The Quality of Quality Counts: Response to Education Gadfly Critique
My Dearest Gadfly,
My colleagues and I here at Editorial Projects in Education were starting to wonder whether the reception to the latest edition of our Quality Counts report and its Chance-for-Success Index had been a bit too positive. Fortunately, your recent column calling to attention the error of our ways snapped us out of our happy reverie (see here). So we were grateful for the opportunity to pen a response in your highly influential publication (For those who do not partake of the inside-the-Beltway habit of handicapping clout and prestige, a recent study by our research center identified the Education Gadfly newsletter as one of the most influential information sources in the education policy field. See here and here.)
But on a more serious note, I would like to answer a couple questions that I believe the Gadfly’s recent editorial posed and then went on to answer incorrectly. Those being: The Chance for Success Index is really just saying that demography is destiny, isn’t it? And, Why, oh why, did you abandon your way from the path of standards-based reform?
First things first. I should emphatically state that we do not now, nor have we ever believed that demography is destiny. To suggest such was certainly not the intent behind the report as a whole or the Index in particular. Nor do we feel that a more-than-cursory perusal of Quality Counts will leave readers with that impression.

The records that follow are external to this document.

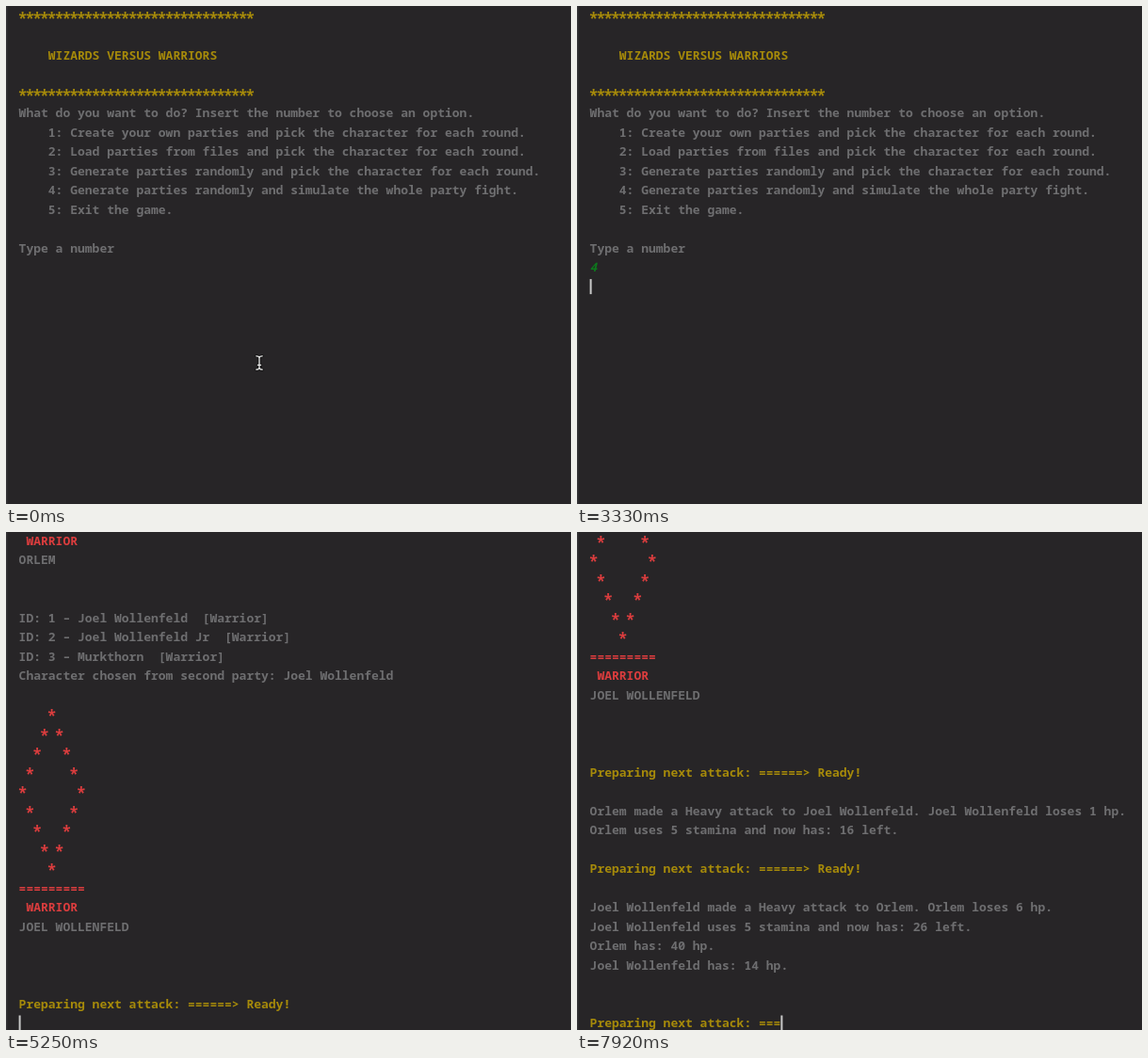
Animation of 600 by 529 pixels, one loop 8000 ms. Source, as an HTML page:

```html
<!DOCTYPE html>
<html lang="en">
<head>
<meta charset="utf-8">
<title>Wizards versus Warriors</title>
<style>
  html, body { margin: 0; width: 100%; height: 100%; overflow: hidden; background: #272527; }
  svg { display: block; width: 600px; height: 529px; }
  text { font: 700 13px "Noto Sans Mono", "DejaVu Sans Mono", monospace; white-space: pre; font-variant-ligatures: none; }
  /* larger asterisks on the same 7.8px character grid */
  .stars { font-size: 17px; letter-spacing: -2.4px; transform: translate(-1.2px, 4.2px); }
  .grey { fill: #6e6e70; }
  .gold { fill: #a68a0a; }
  .red { fill: #dc3d3e; }
  .input { fill: #0c7a1c; font-style: italic; }
</style>
</head>
<body>
<svg viewBox="0 0 600 529">
  <defs>
    <path id="beam" d="M-3.2-7.2Q-.4-7.2 0-5.4Q.4-7.2 3.2-7.2M0-5.4V5.4M-3.2 7.2Q-.4 7.2 0 5.4Q.4 7.2 3.2 7.2M-1.6 2.4H1.6"/>
  </defs>
  <rect width="600" height="529" fill="#272527"/>
  <rect width="1.5" height="529" fill="#353437"/>
  <g id="screen"></g>
  <rect id="caret" width="2" height="16" fill="#c9c9c9"/>
  <g id="mouse" fill="none" stroke-linecap="round">
    <use href="#beam" stroke="#111" stroke-width="3"/>
    <use href="#beam" stroke="#eee" stroke-width="1.3"/>
  </g>
</svg>
<script>
const LOOP = 8000, TICK = 1000 / 12;
const LEFT = 13.6, CHAR = 7.8, PITCH = 20.5, FIRST = 15.6, LAST = 526, ROWS = 26;
const HERO = "Orlem", RIVAL = "Joel Wollenfeld";

const screen = document.getElementById("screen");
const caret = document.getElementById("caret");
const mouse = document.getElementById("mouse");

const row = (style, text = "") => ({ style, text });
const rows = (style, ...texts) => texts.map(text => row(style, text));
const blank = n => Array.from({ length: n }, () => row("grey"));

const stars = "*".repeat(32);
const menu = [
  row("gold stars", stars),
  ...rows("gold", "", "    WIZARDS VERSUS WARRIORS", ""),
  row("gold stars", stars),
  ...rows("grey",
    "What do you want to do? Insert the number to choose an option.",
    "    1: Create your own parties and pick the character for each round.",
    "    2: Load parties from files and pick the character for each round.",
    "    3: Generate parties randomly and pick the character for each round.",
    "    4: Generate parties randomly and simulate the whole party fight.",
    "    5: Exit the game.", "", "Type a number")
];

const diamond = Array.from({ length: 9 }, (_, i) => {
  const half = 4 - Math.abs(i - 4);
  return " ".repeat(4 - half) + "*" + (half ? " ".repeat(2 * half - 1) + "*" : "");
});
const badge = name => [...rows("red", "=".repeat(9), " WARRIOR"), row("grey", name.toUpperCase())];

const intro = [
  ...badge(HERO), ...blank(2),
  ...rows("grey",
    `ID: 1 – ${RIVAL}  [Warrior]`,
    `ID: 2 – ${RIVAL} Jr  [Warrior]`,
    "ID: 3 – Murkthorn  [Warrior]",
    `Character chosen from second party: ${RIVAL}`, ""),
  ...rows("red stars", ...diamond), ...badge(RIVAL), ...blank(3)
];

const rounds = [
  { start: 3500, before: intro },
  { start: 5420, before: rows("grey", "",
    `${HERO} made a Heavy attack to ${RIVAL}. ${RIVAL} loses 1 hp.`,
    `${HERO} uses 5 stamina and now has: 16 left.`, "") },
  { start: 7330, before: rows("grey", "",
    `${RIVAL} made a Heavy attack to ${HERO}. ${HERO} loses 6 hp.`,
    `${RIVAL} uses 5 stamina and now has: 26 left.`,
    `${HERO} has: 40 hp.`, `${RIVAL} has: 14 hp.`, "", "") }
];

// Console contents; the last row always holds the caret.
function consoleRows(t) {
  if (t < 2580) return [...menu, row("input")];
  if (t < 3330) return [...menu, row("input", "4")];
  if (t < 3500) return [...menu, row("input", "4"), row("grey")];
  const out = [];
  let ready = false;
  for (const { start, before } of rounds) {
    if (t < start) break;
    const bars = Math.floor((t - start) / 250) + 1;
    ready = bars > 6;
    out.push(...before, row("gold", "Preparing next attack: " + "=".repeat(Math.min(bars, 6)) + (ready ? "> Ready!" : "")));
  }
  return ready ? [...out, row("grey")] : out;
}

function caretOn(t) {
  if (t < 2580) return (t + 250) % 1000 >= 500;
  return t < 3250 || t >= 3330;
}

// time, x, y
const path = [
  [333, 269, 379], [583, 367, 431], [1000, 367, 431], [1833, 125, 260],
  [2000, 114, 304], [2250, 105, 286]
];
function mouseAt(t) {
  const i = path.findIndex(p => p[0] > t);
  if (i === 0) return path[0].slice(1);
  if (i < 0) return path[path.length - 1].slice(1);
  const [t0, x0, y0] = path[i - 1], [t1, x1, y1] = path[i];
  const u = (t - t0) / (t1 - t0), e = u * u * (3 - 2 * u);
  return [x0 + (x1 - x0) * e, y0 + (y1 - y0) * e];
}

let shown = "";
function drawRows(list, top) {
  const key = list.map(r => r.text).join("\n");
  if (key === shown) return;
  shown = key;
  screen.replaceChildren(...list.map(({ style, text }, i) => {
    const el = document.createElementNS("http://www.w3.org/2000/svg", "text");
    el.setAttribute("class", style);
    el.setAttribute("x", LEFT);
    el.setAttribute("y", top + i * PITCH);
    el.textContent = text;
    return el;
  }));
}

function draw(t) {
  const list = consoleRows(t).slice(-ROWS), last = list.length - 1;
  const top = t < 3500 ? FIRST : LAST - last * PITCH;
  drawRows(list, top);
  caret.setAttribute("x", LEFT + list[last].text.length * CHAR);
  caret.setAttribute("y", top + last * PITCH - 12.5);
  caret.setAttribute("visibility", caretOn(t) ? "visible" : "hidden");
  const [x, y] = mouseAt(Math.floor((t + 4) / TICK) * TICK);
  mouse.setAttribute("transform", `translate(${x} ${y})`);
  mouse.setAttribute("visibility", t < 2580 ? "visible" : "hidden");
}

const begin = performance.now();
function frame() {
  draw((performance.now() - begin) % LOOP);
  requestAnimationFrame(frame);
}
frame();
</script>
</body>
</html>
```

The goal of this year’s report, in very general terms, was to think about education within a much broader perspective than is often the case. We do this by examining the ways in which education plays out through a person’s lifetime. That’s the “From Cradle to Career” part of the report’s title. In more concrete terms, we also wanted to illustrate how a person’s life opportunities could differ across the nation owing to state-by-state disparities in the foundations for learning that are laid during childhood, the performance of education systems during the formal school years, and opportunities to make good on a good education in a state’s labor market during adulthood. If you combine those goals, a whole lotta data, and some non-trivial statistical gyrations, then you get our Chance-for-Success Index.

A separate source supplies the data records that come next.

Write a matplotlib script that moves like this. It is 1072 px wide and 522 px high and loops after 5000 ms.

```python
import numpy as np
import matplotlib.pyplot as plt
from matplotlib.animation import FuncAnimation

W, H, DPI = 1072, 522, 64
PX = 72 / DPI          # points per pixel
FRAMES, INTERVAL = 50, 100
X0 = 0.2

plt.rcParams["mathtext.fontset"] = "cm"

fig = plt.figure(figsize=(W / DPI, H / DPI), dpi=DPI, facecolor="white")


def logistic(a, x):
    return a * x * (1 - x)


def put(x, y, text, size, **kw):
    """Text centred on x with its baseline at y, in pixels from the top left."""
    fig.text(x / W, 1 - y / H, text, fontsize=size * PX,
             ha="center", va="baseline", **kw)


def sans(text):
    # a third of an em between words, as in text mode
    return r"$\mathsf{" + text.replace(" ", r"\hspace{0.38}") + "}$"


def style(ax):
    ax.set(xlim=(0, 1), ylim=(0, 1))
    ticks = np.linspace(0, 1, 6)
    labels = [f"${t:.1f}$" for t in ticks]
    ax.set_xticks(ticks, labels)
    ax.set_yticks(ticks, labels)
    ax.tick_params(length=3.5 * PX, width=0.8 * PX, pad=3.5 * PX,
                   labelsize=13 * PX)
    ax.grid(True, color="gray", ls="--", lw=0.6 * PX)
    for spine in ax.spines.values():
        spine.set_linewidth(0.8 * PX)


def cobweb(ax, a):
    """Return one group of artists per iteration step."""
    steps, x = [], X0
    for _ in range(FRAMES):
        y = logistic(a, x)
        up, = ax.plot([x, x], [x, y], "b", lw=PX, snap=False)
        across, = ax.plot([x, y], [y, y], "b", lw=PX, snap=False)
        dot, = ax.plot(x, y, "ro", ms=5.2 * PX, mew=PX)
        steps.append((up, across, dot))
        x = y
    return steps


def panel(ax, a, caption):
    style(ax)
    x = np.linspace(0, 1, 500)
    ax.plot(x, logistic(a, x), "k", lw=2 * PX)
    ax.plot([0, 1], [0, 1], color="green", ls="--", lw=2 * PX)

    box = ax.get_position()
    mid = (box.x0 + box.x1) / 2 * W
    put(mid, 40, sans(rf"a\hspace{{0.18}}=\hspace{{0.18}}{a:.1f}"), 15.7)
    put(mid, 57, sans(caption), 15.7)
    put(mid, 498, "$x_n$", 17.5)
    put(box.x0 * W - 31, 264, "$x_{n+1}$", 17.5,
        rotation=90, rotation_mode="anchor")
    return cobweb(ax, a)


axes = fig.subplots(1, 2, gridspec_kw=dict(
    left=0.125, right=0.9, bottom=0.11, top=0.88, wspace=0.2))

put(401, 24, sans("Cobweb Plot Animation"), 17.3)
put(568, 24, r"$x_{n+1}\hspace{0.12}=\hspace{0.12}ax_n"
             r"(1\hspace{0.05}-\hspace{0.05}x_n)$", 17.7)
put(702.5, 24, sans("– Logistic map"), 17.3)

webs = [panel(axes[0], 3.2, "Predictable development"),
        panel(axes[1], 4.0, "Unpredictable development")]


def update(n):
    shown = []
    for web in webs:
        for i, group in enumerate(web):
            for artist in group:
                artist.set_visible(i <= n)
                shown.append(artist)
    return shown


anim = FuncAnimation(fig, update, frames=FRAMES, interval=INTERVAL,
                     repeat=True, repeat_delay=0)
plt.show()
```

Among the 13 indicators that make up the Index, we examine several social and economic conditions in the household during the childhood years – parental education, income, employment, and English fluency. Does this mean that a child will necessarily start school behind the curve if his or her parents are poorly educated, work sporadically or in a low-paying job, or don’t speak English very well? Absolutely not. But is there a solid research base linking these factors with readiness to learn when children enter school? Absolutely. That’s why we focused on these issues.
Now, a critic (like, say, the Gadfly) might suggest that it’s not fair to evaluate a state based on factors (like, say, demographics) over which education systems and policymakers have no control. My response would be that, sure, state policymakers may not be able to wave a magic wand to get more “favorable” demographics. But state policy leadership should be all about looking for solutions that mitigate the known impacts that disadvantages like poverty have on their children.
Well, that critic might say, schools can’t fix poverty on their own. And that really is the whole point of our report. Of course they can’t. But public schools are responsible for educating all children who enter through their doors and for providing them with the kinds of skills they need to successfully continue on to further education, work, and citizenship. Much of our report, in fact, is devoted to the proposition that states can strengthen K-12 schooling through policies that link it more closely with early childhood education, postsecondary systems, and the workforce.
And as a final response to the demography-is-destiny accusation, I offer an empirical example. Those who read the report carefully will find that Chance-for-Success doesn’t tell one single story. It tells 51 unique stories, for the states plus the District of Columbia. One can find instances where two states – like California and New Mexico – start off in very similar demographic positions. However, they diverge when it comes to performance during the schooling years and opportunities for adults to reap the rewards of a good education in the labor market. California fares considerably better in the end. Had demography really predestined the outcome, the ends of both state stories would have been one and the same.
Now, to briefly address Gadfly’s second question – Why aren’t we looking at standards-based reform any more? The response to this one is pretty simple. We are. The report still tracks over 70 indicators in the areas of standards, assessments, and accountability. And, although we aren’t providing letter grades this year, we do rank states on a set of core standards policies in our online state highlights reports. So for standards-lovers, Quality Counts still has plenty of red meat to dig in to. (Oh, and for those who would argue that the real issue is how schools perform, we have a K-12 State Achievement Index for that too.)
Of course, capturing state-level policy efforts around standards in a meaningful way is a much different task in 2007 than it was in 1997 when Quality Counts first hit the newsstands. To quote a very quotable someone, “Times, they are a changin'.” Quality Counts has stayed relevant by evolving alongside the standards movement and it will continue to do so.
In last year’s 10th anniversary report, we found that standards, assessment, and accountability policies were linked to stronger state achievement gains. This was not true, however, for policies related to teacher quality or to indicators of financial resources and equity. We believe that it’s generally a good idea to learn from findings like these. So this time around Quality Counts took a hiatus from the teacher and finance categories. But in the coming year we will be engaging the education research and policy community to figure out how to best approach these two areas when we reintroduce them to the report. Those interested can find more information about this online (see here).
So I guess, in the end, the more things change, the more they stay the same.
Christopher B. Swanson
Editorial Projects in Education Research Center